What to work on: Which lines of the records below contain the word "html"? Copy each of them out.

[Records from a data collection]
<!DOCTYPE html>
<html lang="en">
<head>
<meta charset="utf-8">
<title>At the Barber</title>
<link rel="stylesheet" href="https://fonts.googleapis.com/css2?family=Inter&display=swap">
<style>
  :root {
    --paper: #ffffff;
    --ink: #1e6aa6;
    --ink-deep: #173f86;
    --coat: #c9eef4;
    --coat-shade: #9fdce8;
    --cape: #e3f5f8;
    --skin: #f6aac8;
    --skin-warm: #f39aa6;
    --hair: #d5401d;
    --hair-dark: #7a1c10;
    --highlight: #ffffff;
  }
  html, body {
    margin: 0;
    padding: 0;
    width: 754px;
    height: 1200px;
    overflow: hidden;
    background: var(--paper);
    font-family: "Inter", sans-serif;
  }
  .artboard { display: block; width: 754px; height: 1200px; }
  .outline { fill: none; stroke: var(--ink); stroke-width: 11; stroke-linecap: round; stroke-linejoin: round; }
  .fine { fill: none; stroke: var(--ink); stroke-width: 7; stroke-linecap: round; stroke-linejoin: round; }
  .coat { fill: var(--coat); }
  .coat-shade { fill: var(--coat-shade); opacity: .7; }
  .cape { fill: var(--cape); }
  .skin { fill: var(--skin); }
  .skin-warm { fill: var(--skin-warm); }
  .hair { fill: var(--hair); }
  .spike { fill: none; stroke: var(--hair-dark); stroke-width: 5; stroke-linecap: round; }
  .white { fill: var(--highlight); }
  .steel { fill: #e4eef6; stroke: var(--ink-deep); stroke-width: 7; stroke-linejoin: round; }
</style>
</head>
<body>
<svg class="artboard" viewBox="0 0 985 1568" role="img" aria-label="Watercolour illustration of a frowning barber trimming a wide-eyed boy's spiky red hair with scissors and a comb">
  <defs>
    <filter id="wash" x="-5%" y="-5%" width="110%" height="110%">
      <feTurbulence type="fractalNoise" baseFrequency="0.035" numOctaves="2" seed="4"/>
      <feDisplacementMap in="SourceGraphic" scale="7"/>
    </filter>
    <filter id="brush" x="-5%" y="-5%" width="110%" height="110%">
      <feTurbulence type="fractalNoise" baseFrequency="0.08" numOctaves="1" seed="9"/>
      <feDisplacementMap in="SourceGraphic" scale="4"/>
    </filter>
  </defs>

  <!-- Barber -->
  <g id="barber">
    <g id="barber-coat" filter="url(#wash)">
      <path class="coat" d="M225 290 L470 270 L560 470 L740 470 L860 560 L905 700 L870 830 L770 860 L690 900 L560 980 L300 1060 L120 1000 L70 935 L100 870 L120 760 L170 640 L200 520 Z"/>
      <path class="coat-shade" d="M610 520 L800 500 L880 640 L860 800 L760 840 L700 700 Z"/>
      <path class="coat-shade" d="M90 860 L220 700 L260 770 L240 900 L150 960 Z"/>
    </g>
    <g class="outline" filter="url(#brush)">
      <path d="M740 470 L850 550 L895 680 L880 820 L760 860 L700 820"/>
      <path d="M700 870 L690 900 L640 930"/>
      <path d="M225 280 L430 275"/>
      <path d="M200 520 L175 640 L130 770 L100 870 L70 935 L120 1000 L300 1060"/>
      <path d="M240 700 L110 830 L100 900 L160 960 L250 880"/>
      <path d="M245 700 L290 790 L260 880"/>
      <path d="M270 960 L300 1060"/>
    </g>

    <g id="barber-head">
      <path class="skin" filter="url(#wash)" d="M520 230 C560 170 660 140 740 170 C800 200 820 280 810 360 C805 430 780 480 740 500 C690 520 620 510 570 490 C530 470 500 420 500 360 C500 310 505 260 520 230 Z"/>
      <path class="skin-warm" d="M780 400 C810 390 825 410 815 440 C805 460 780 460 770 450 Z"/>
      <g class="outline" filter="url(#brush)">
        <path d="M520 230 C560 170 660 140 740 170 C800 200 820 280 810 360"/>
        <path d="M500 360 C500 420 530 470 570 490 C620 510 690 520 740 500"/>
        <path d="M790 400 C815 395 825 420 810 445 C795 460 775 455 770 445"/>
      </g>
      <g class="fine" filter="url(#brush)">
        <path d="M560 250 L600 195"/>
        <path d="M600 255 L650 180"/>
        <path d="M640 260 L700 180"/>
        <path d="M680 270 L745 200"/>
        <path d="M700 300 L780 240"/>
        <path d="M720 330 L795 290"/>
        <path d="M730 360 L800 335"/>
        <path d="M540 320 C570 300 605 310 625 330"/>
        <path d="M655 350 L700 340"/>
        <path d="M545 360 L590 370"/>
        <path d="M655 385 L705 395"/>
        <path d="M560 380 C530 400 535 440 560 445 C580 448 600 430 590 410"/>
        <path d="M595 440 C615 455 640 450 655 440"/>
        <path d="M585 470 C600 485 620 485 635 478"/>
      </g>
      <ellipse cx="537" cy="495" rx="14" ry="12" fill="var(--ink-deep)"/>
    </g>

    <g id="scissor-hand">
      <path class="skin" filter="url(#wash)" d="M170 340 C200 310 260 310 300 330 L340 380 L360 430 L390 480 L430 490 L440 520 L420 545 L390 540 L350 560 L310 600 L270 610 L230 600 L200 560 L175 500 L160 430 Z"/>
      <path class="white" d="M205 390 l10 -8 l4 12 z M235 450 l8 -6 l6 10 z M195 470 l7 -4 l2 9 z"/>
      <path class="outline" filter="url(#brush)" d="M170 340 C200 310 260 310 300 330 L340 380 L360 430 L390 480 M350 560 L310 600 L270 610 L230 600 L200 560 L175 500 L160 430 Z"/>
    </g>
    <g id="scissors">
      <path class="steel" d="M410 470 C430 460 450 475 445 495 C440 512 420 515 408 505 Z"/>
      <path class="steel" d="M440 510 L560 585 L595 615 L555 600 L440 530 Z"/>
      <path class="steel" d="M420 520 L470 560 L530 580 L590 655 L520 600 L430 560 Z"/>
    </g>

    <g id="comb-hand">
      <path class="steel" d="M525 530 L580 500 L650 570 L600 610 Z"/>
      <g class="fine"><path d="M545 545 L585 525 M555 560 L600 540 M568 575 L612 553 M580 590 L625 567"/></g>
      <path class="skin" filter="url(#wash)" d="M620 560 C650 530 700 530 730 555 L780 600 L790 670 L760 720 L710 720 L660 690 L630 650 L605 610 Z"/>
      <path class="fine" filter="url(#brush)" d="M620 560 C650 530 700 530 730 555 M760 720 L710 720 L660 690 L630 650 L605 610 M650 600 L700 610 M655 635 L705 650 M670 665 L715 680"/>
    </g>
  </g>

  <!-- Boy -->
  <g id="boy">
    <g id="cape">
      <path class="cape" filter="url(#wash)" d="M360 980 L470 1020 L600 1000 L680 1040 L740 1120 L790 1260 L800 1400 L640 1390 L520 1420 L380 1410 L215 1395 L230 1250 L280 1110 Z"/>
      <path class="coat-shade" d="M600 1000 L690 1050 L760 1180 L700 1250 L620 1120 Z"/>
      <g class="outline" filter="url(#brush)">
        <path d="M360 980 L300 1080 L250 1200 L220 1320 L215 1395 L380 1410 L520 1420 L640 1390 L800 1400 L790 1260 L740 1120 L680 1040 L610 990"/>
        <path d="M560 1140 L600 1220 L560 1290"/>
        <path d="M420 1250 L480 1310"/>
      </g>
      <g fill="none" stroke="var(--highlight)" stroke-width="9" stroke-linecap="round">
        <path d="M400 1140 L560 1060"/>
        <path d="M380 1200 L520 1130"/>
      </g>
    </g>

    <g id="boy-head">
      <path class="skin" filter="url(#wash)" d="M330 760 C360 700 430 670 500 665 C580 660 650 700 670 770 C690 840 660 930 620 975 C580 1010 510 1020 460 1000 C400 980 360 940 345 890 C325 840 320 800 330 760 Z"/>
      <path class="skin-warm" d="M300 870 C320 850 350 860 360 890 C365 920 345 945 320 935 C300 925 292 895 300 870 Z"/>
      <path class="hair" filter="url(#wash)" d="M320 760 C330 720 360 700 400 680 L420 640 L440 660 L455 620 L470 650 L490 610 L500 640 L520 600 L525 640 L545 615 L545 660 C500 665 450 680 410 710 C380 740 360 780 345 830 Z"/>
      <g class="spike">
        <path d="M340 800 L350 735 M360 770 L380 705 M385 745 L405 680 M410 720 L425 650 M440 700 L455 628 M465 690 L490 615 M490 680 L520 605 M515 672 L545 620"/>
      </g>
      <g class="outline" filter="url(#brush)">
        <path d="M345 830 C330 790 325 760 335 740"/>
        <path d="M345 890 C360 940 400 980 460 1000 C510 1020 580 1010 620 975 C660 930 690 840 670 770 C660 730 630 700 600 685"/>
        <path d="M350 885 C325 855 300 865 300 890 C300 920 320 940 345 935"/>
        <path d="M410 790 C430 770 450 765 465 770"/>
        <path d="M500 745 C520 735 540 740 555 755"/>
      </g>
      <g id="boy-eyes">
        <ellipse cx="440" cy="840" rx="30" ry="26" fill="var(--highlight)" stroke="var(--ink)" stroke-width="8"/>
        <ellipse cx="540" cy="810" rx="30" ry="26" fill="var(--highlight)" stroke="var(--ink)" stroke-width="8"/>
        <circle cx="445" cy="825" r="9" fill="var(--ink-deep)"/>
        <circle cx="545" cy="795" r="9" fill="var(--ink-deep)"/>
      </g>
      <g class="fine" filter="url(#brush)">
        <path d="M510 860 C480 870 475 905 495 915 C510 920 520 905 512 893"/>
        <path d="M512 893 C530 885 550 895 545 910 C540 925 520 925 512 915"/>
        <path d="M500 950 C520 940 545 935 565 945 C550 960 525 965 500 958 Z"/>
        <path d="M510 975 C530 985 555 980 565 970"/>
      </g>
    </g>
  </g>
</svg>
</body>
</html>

Worked solution:
<!DOCTYPE html>
<html lang="en">
  html, body {
</html>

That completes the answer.